Said Anderson later, "That's a tremendous young man."
Tempers cooled, Gullickson was ejected, and thanks to the near-rumble on Trumbull, Candiotti, the Toronto starter, had to wait a half hour to throw his first knuckleball. In June, Toronto traded four players to get the 33-year-old Candiotti from the lowly Cleveland Indians, a deal that, according to Anderson, "locked up the division" for the Blue Jays. However, a lack of support seems to have followed Candiotti from Cleveland. Although he entered the game with a league-leading 2.38 ERA, his record stood at 9-11. "This is the craziest year," he said on Saturday. "I don't think I can ever recall pitching this well—there are only four games I shouldn't have won out of 23 starts.
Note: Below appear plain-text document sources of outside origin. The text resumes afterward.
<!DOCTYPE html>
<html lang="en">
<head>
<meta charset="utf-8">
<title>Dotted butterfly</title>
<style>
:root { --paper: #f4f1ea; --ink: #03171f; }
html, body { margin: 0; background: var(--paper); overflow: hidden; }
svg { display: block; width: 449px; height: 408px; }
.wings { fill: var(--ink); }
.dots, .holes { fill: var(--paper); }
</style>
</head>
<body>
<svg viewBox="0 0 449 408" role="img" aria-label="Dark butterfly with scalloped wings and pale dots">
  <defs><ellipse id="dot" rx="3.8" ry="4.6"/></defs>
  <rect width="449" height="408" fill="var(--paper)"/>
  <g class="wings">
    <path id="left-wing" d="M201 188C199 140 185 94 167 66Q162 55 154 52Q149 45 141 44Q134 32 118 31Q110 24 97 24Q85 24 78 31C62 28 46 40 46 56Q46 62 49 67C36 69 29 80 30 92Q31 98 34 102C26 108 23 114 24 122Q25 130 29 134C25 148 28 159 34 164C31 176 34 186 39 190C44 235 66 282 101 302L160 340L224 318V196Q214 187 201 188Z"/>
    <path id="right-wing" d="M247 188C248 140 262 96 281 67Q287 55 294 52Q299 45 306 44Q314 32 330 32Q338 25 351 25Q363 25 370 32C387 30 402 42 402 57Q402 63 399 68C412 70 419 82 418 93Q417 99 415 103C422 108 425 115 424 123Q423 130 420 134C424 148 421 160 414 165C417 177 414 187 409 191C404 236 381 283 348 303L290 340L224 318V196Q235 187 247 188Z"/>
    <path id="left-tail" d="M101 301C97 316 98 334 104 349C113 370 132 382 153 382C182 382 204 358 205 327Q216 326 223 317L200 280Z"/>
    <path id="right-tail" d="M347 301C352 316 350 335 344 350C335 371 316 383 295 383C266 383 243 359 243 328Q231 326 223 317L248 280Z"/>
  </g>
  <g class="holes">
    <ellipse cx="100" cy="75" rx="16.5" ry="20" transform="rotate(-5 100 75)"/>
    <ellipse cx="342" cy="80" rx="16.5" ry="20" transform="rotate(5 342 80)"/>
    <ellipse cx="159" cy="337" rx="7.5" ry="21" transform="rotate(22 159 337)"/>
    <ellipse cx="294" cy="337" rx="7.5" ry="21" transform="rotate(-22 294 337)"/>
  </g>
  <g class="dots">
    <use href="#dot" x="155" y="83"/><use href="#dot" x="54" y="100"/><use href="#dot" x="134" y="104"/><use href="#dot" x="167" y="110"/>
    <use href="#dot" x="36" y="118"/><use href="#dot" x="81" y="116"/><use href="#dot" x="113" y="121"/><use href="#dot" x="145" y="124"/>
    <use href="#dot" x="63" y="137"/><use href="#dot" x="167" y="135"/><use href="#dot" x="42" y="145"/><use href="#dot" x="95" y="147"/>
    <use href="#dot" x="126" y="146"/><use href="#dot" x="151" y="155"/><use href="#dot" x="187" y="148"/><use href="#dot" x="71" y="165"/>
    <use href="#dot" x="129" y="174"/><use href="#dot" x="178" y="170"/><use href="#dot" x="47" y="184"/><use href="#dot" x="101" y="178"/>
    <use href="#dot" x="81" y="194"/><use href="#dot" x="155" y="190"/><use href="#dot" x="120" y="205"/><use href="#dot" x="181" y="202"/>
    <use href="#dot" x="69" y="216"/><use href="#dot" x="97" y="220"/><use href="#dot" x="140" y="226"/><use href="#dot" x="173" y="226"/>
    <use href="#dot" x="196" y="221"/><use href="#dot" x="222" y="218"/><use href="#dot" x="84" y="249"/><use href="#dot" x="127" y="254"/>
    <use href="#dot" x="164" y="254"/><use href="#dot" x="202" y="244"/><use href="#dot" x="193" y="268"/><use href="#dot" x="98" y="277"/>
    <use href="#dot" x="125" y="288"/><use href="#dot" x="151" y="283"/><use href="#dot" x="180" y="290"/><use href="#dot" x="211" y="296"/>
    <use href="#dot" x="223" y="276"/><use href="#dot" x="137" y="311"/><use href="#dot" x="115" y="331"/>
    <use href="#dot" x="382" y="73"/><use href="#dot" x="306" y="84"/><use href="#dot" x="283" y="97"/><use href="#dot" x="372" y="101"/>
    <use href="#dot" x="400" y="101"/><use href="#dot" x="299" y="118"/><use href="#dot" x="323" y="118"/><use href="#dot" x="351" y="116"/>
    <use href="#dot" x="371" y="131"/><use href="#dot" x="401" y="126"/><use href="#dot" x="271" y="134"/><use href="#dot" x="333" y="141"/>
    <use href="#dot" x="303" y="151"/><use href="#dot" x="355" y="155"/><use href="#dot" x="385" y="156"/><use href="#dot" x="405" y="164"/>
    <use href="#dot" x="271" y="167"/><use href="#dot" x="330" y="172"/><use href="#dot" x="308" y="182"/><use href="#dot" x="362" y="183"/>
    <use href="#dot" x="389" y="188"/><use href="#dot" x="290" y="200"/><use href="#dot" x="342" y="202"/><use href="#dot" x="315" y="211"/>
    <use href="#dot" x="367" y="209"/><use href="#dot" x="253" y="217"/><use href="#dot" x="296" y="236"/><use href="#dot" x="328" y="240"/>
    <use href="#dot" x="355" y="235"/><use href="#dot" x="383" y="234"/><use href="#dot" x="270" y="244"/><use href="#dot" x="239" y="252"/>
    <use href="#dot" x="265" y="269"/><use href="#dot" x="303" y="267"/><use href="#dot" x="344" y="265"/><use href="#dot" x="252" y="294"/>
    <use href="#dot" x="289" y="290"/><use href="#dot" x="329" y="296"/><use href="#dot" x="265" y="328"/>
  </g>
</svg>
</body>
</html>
I don't know. Maybe it's more important when you pitch than how you pitch."
Both mattered on Sunday, and Candiotti came through. He left after seven innings with a 4-2 lead, having allowed just three hits. "The only time I felt good against him was my third time up," said Tiger first baseman Dave Bergman, "and then I grounded into a double play."
Candiotti even weathered a second delay of the game, in the third inning, when a top-heavy blonde bounced onto the field and headed toward Blue Jay first baseman John Olerud, who promptly ran away from her. "He did a sidestep and then she couldn't get her weight shifted to follow him," said Toronto reliever Tom Henke, who fanned the side in the ninth inning to get his second save of the series and his 28th of the year.
Another jolting sight had greeted the Blue Jays on the field before Friday night's opener: umpire Joe Brinkman dusting off home plate. In his 1989 book, Catch: A Major League Life, former Toronto catcher Ernie Whitt branded Brinkman "incompetent." Since then the Jays had been 2-8 in games in which Brinkman called balls and strikes. But Toronto had nothing to complain about through seven innings on Friday. Blue Jay lefty Jimmy Key and former Toronto lefty John Cerutti pitched with symmetrical effectiveness, giving up only two runs apiece. With the league's best corps of relief arms on their side and Tiger stopper Mike Henneman suffering from soreness in his throwing shoulder, the Blue Jays seemed to hold the upper hand going into the closing innings. "You get to their bullpen, forget about it," Anderson would say later, blowing smoke while puffing on a pipe in his wood-paneled office. "You're not going to beat them there."
In the bottom of the eighth, Detroit's Milt Cuyler slapped a one-out single to left and went to second when Candy Maldonado bobbled the ball. Enter Toronto righthander Duane Ward to face switch-hitting Tony Phillips. Although Phillips has played seven positions this season, he's hardly a fill-in; his 15 homers, fifth best on Detroit, would have placed him second on the Blue Jays. Phillips's newfound pop is due in part to time he spent in the off-season working with Chicago White Sox batting coach Walt Hriniak. By streamlining Phillips's mental checklist at the plate, Hriniak helped raise Phillips's average to .302. "It's just a little bitty thing to stop me from going bad," says Phillips. "When I'm going well, I tell myself to keep my head down, and when I'm going bad, I tell myself to keep my head down. So it's real simple."
Head firmly down, Phillips ripped an RBI single to center to touch off a three-run inning. Dan Gakeler, a seven-year minor league free agent with a 7.17 major league ERA, sealed Cerutti's first win as a starter in more than a year with the first save of his career. Gakeler got Maldonado on a ground-ball double play before getting Kelly Gruber on a called third strike for the final out. Gruber stormed toward the dugout and slammed his helmet to the ground, where it rolled to Brinkman's feet. Toronto's bullpen had been trumped by a wide-eyed rookie. Was that a whiff of some spilled champagne, vintage 1987, in the Detroit air?
"I never thought I'd be in this situation," said the 27-year-old Gakeler afterward. "When I was watching John warm up before the game, Mike Henneman told me, 'If you get the chance tonight, you'd better do the job, because we want to be playing in October.' Now here I am, in the big leagues, one game out of first. What do you think of that?"